======== Listed records
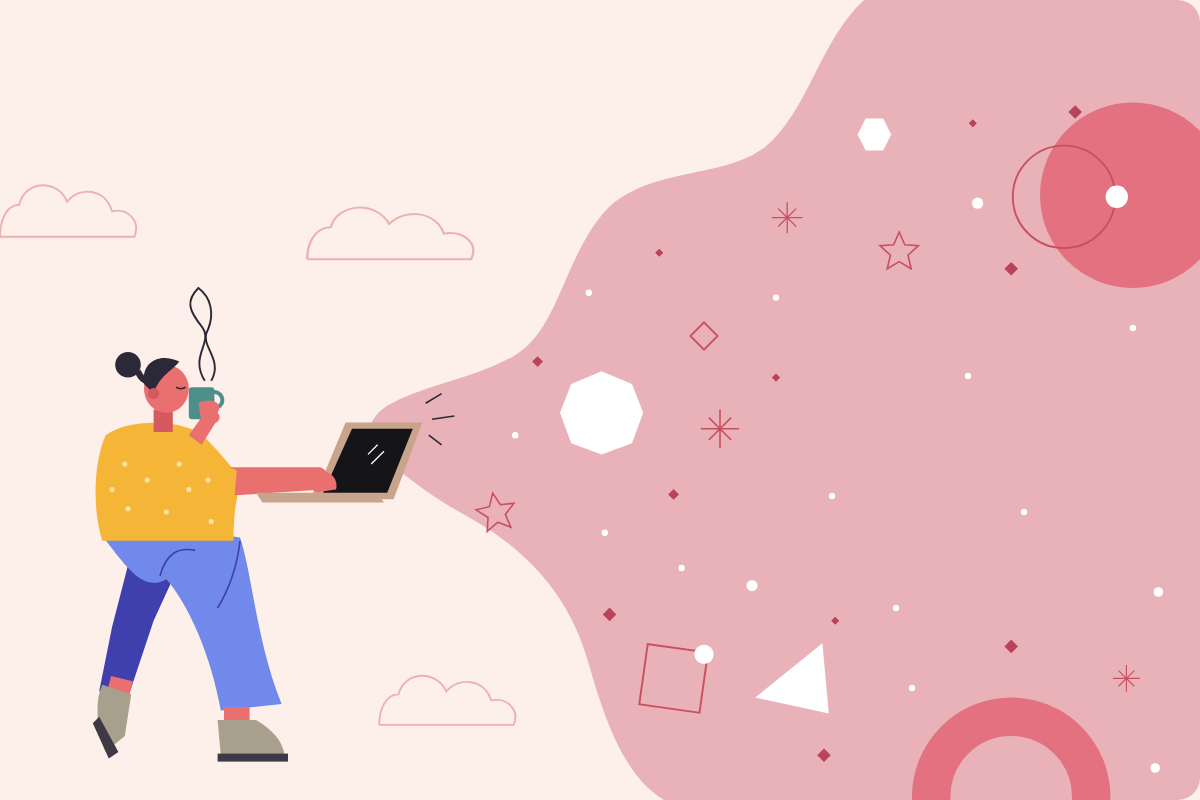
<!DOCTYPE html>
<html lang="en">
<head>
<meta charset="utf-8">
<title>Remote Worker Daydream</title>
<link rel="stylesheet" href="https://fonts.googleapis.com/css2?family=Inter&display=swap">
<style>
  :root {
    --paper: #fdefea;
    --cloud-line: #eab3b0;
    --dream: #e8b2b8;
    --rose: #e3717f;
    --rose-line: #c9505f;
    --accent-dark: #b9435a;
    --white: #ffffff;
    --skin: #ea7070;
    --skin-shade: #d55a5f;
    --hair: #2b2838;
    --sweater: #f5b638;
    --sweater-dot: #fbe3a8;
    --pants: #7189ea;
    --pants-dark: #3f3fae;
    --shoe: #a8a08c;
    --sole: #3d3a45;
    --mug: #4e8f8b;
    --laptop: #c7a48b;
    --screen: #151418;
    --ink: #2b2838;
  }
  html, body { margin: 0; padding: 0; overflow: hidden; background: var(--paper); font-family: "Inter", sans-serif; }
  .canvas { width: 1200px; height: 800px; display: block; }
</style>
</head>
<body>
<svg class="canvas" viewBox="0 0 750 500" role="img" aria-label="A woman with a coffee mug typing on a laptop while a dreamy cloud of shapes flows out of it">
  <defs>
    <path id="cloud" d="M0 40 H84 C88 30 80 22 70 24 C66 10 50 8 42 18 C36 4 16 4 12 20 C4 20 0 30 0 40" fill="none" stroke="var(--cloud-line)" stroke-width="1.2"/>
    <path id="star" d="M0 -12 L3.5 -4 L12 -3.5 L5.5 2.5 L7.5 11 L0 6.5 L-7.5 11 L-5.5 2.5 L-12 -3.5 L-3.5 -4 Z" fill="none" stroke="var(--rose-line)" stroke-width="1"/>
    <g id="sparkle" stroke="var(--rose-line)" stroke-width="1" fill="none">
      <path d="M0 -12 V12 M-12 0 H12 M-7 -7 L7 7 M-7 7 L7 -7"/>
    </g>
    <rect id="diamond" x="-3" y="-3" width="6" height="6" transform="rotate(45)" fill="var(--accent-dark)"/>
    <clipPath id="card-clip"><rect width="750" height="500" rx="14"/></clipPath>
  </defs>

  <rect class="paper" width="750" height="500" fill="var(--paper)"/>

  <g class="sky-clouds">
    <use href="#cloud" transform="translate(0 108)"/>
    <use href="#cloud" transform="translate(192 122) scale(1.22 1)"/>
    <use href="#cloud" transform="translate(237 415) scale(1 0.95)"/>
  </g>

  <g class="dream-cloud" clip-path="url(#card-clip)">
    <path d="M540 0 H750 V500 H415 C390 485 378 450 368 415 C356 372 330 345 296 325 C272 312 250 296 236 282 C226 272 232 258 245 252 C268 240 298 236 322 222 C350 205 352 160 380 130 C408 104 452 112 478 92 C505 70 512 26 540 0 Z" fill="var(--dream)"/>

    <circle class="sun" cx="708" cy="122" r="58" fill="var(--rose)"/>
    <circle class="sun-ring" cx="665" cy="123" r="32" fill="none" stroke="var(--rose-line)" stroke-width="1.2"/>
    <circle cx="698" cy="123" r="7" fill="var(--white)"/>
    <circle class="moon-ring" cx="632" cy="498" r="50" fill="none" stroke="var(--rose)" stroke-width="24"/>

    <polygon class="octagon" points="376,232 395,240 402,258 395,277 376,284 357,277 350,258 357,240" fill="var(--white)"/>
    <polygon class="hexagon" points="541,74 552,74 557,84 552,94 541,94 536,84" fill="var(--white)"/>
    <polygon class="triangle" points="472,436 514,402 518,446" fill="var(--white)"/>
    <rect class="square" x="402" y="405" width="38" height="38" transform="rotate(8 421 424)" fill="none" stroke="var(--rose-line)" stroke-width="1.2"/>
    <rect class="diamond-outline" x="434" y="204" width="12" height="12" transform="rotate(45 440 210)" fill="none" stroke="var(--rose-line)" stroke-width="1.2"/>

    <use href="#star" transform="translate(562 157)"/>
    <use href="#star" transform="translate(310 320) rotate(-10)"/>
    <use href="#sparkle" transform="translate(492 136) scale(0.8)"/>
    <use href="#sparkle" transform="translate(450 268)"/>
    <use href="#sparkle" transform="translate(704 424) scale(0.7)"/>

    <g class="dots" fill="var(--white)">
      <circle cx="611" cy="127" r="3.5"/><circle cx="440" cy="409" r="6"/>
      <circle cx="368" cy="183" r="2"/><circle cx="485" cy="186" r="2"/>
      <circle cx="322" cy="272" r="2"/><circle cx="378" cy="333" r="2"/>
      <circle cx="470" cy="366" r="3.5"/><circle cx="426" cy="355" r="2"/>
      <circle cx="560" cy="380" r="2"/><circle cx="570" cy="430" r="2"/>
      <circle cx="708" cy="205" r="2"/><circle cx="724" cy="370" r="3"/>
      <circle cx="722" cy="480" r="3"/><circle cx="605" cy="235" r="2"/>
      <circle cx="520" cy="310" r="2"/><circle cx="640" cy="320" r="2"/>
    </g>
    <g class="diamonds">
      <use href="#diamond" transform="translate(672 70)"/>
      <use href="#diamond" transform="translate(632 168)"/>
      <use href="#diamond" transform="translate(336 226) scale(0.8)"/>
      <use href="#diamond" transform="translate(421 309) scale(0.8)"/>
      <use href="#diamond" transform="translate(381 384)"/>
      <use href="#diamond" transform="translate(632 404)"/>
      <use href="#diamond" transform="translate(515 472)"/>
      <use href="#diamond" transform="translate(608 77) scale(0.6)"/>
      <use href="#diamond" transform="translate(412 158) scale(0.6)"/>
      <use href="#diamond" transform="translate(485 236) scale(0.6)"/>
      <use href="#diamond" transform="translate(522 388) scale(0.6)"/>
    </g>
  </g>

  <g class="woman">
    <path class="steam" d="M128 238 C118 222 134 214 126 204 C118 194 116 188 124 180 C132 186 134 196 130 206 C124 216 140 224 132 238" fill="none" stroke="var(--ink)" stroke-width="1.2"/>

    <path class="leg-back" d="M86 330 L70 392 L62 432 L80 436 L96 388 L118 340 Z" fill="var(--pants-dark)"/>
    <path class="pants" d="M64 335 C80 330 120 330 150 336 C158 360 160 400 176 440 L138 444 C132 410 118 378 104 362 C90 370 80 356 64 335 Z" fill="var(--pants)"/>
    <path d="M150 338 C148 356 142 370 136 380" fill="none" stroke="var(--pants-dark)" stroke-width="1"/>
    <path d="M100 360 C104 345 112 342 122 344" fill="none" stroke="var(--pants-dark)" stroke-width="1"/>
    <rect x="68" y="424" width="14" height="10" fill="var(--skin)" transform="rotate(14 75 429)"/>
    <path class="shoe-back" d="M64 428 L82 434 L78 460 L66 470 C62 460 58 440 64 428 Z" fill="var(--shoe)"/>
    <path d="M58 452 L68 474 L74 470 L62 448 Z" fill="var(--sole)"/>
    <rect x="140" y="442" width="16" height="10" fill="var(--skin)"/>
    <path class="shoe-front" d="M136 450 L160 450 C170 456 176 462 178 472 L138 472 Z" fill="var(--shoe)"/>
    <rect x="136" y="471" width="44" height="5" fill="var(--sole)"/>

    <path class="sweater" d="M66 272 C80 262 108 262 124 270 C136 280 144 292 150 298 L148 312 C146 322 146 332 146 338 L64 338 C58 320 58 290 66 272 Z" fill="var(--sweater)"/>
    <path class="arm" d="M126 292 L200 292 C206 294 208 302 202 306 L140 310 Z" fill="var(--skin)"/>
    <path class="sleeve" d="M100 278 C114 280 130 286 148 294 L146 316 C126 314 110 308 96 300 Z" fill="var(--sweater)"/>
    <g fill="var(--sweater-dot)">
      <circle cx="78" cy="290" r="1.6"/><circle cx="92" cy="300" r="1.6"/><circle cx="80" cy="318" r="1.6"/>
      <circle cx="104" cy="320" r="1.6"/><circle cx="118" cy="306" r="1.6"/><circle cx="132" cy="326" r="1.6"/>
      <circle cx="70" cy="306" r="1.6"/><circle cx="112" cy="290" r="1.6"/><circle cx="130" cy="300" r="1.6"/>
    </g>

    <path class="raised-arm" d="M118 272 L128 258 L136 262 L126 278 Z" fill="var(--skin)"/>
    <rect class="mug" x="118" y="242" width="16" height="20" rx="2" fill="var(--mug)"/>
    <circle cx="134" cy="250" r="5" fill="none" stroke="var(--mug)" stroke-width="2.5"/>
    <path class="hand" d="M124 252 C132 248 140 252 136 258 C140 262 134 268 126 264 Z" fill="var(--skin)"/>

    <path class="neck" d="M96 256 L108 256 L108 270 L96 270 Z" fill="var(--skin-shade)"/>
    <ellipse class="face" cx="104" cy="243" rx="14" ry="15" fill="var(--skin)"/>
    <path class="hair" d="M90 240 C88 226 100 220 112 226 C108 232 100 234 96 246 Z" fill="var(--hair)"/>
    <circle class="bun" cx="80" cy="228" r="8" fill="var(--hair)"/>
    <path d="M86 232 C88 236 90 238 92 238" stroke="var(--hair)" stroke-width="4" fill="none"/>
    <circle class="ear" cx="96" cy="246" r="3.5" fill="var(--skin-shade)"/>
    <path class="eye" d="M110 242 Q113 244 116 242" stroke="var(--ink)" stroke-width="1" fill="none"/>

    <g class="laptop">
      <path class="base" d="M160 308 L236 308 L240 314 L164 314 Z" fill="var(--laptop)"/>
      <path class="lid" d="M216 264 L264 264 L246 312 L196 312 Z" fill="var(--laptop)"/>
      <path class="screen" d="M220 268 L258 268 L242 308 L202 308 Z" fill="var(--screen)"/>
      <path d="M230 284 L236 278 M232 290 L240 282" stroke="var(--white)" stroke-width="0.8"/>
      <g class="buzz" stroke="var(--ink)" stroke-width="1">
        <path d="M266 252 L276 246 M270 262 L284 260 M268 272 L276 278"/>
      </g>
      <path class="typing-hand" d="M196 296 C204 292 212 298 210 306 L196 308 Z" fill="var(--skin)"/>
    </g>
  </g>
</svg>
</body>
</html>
================
*Exercise prompt*
Reproduce word for word the material above, starting with the line that has "338 C148 356" and stopping after the line that has "292 L200 292".

*Response to this exercise*
    <path d="M150 338 C148 356 142 370 136 380" fill="none" stroke="var(--pants-dark)" stroke-width="1"/>
    <path d="M100 360 C104 345 112 342 122 344" fill="none" stroke="var(--pants-dark)" stroke-width="1"/>
    <rect x="68" y="424" width="14" height="10" fill="var(--skin)" transform="rotate(14 75 429)"/>
    <path class="shoe-back" d="M64 428 L82 434 L78 460 L66 470 C62 460 58 440 64 428 Z" fill="var(--shoe)"/>
    <path d="M58 452 L68 474 L74 470 L62 448 Z" fill="var(--sole)"/>
    <rect x="140" y="442" width="16" height="10" fill="var(--skin)"/>
    <path class="shoe-front" d="M136 450 L160 450 C170 456 176 462 178 472 L138 472 Z" fill="var(--shoe)"/>
    <rect x="136" y="471" width="44" height="5" fill="var(--sole)"/>

    <path class="sweater" d="M66 272 C80 262 108 262 124 270 C136 280 144 292 150 298 L148 312 C146 322 146 332 146 338 L64 338 C58 320 58 290 66 272 Z" fill="var(--sweater)"/>
    <path class="arm" d="M126 292 L200 292 C206 294 208 302 202 306 L140 310 Z" fill="var(--skin)"/>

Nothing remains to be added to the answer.